Exercise materials: Begin

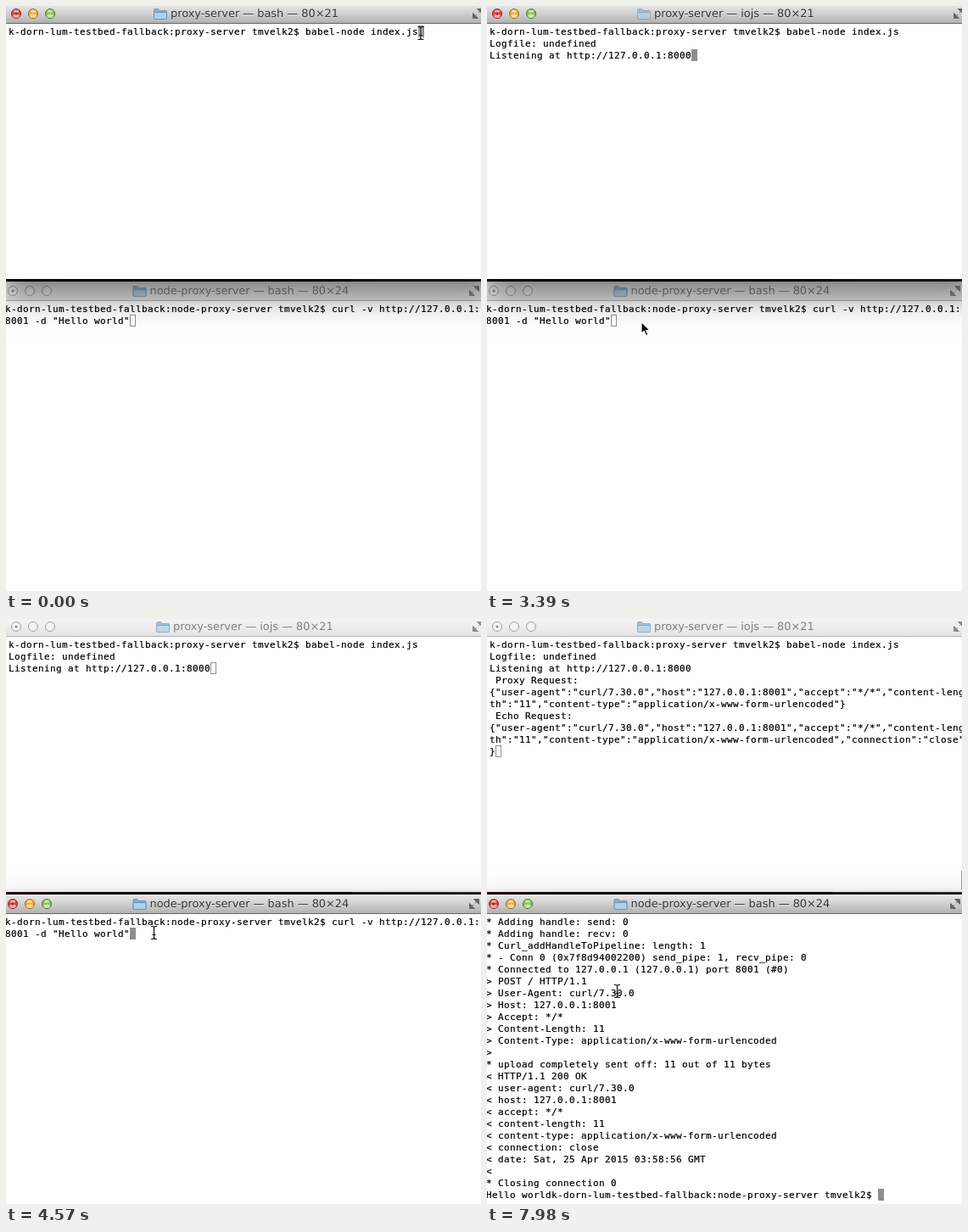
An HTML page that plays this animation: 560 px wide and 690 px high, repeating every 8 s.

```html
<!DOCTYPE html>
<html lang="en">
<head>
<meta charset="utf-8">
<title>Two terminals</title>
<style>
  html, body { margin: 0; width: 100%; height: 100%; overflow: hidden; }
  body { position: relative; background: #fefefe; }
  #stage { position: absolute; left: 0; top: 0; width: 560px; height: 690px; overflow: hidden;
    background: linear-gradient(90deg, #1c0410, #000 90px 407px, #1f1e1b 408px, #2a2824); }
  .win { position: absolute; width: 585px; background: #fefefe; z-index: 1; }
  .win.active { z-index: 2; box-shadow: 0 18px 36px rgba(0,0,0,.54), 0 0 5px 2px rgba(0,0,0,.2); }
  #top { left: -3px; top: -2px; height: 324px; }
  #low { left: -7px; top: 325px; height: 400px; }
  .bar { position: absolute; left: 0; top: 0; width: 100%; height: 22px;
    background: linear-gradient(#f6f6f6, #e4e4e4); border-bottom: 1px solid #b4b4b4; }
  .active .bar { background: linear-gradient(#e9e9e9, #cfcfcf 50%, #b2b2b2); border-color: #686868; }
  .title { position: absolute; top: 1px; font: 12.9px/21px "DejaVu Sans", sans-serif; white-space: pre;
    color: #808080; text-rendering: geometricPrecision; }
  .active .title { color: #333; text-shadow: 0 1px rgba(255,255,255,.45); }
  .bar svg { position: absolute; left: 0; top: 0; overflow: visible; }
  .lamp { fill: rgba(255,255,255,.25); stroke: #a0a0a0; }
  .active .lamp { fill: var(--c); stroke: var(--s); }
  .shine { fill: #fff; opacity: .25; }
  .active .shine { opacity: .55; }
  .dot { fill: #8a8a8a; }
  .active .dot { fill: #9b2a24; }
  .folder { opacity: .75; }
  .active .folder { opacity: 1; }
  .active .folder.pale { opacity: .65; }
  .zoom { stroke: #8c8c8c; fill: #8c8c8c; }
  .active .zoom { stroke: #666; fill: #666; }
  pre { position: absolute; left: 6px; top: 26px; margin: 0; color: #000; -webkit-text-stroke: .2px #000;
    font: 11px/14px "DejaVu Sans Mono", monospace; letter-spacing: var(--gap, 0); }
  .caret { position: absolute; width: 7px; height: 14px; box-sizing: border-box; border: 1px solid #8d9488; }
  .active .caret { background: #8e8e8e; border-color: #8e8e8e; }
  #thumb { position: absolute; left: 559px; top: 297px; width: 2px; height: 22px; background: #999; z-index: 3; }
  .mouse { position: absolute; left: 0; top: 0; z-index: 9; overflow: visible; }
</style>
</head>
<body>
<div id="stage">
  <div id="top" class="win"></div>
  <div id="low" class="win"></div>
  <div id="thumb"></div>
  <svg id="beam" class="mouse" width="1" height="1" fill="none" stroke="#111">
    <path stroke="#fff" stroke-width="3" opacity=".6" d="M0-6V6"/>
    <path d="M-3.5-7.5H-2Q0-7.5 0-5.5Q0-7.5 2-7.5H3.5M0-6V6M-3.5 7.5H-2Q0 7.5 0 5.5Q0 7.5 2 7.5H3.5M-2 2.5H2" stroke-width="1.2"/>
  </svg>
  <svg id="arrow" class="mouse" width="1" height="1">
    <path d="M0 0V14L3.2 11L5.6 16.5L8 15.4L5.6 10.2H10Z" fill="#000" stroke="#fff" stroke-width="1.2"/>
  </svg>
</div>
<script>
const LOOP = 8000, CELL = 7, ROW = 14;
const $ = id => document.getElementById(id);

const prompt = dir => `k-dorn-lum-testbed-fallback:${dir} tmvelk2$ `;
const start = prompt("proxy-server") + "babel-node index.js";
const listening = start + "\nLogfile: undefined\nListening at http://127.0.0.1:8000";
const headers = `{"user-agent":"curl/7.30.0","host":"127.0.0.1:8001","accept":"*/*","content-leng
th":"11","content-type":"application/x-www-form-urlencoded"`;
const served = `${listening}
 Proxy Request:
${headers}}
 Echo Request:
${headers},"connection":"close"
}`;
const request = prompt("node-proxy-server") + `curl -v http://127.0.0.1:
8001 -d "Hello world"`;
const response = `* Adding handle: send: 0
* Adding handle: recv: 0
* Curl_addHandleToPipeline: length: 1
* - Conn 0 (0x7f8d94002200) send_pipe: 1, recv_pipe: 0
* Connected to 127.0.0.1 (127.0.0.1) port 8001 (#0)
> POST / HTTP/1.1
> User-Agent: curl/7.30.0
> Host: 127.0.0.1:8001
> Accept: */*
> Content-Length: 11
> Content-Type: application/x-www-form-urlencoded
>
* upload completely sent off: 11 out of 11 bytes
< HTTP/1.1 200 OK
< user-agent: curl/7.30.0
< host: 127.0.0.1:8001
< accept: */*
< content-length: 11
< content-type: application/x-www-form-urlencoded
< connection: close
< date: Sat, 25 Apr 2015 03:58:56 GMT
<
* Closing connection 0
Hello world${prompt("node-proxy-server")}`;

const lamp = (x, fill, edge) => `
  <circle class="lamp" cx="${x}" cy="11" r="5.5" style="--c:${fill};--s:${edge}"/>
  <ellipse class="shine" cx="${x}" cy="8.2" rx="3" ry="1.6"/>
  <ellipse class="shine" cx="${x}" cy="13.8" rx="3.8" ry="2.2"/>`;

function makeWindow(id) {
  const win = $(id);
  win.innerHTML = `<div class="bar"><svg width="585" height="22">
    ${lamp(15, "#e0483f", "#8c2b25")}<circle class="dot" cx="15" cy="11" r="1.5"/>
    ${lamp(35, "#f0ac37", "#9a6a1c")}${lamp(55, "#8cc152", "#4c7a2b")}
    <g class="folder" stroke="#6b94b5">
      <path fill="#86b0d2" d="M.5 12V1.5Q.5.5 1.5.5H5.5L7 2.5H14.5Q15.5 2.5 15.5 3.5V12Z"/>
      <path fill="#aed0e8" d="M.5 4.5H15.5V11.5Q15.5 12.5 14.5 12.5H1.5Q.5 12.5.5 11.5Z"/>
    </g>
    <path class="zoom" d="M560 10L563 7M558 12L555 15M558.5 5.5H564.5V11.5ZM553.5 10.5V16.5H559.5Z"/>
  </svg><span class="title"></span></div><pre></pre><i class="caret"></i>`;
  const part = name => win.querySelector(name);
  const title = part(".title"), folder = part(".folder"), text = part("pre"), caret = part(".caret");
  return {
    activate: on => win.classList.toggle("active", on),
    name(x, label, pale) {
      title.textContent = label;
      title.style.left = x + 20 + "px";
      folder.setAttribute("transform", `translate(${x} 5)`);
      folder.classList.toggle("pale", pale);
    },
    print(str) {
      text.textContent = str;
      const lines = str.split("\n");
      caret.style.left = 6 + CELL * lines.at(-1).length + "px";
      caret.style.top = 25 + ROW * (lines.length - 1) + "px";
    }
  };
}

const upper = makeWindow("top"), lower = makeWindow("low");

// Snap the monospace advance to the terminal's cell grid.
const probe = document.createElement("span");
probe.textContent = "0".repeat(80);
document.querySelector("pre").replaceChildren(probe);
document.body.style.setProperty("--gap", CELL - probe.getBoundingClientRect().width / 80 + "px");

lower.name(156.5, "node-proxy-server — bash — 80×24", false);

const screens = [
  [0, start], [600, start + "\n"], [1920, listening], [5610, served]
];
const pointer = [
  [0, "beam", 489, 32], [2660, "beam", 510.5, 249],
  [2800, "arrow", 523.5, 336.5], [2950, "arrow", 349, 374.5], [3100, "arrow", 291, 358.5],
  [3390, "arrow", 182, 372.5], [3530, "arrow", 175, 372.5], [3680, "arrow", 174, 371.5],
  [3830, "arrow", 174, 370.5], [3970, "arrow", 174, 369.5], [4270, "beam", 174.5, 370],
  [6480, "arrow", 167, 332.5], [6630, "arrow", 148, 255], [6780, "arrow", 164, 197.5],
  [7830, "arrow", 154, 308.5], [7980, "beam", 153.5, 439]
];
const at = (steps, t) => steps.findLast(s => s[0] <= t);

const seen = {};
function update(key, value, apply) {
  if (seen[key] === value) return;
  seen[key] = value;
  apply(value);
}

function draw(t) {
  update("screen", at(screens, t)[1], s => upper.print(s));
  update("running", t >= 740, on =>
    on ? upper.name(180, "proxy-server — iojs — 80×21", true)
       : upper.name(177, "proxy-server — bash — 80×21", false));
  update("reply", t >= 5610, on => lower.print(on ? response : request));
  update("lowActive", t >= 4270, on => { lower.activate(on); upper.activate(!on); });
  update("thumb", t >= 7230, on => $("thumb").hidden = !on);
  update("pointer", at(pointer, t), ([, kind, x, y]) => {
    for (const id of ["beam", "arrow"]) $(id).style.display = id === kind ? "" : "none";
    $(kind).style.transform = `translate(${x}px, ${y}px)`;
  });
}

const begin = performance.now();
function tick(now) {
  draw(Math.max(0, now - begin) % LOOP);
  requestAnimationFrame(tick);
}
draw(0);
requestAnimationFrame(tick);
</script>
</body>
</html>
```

Exercise materials: End

- [Your assignment]:
From the records above, copy each line that contains the word "body".

- [Task output]:
  html, body { margin: 0; width: 100%; height: 100%; overflow: hidden; }
  body { position: relative; background: #fefefe; }
<body>
document.body.style.setProperty("--gap", CELL - probe.getBoundingClientRect().width / 80 + "px");
</body>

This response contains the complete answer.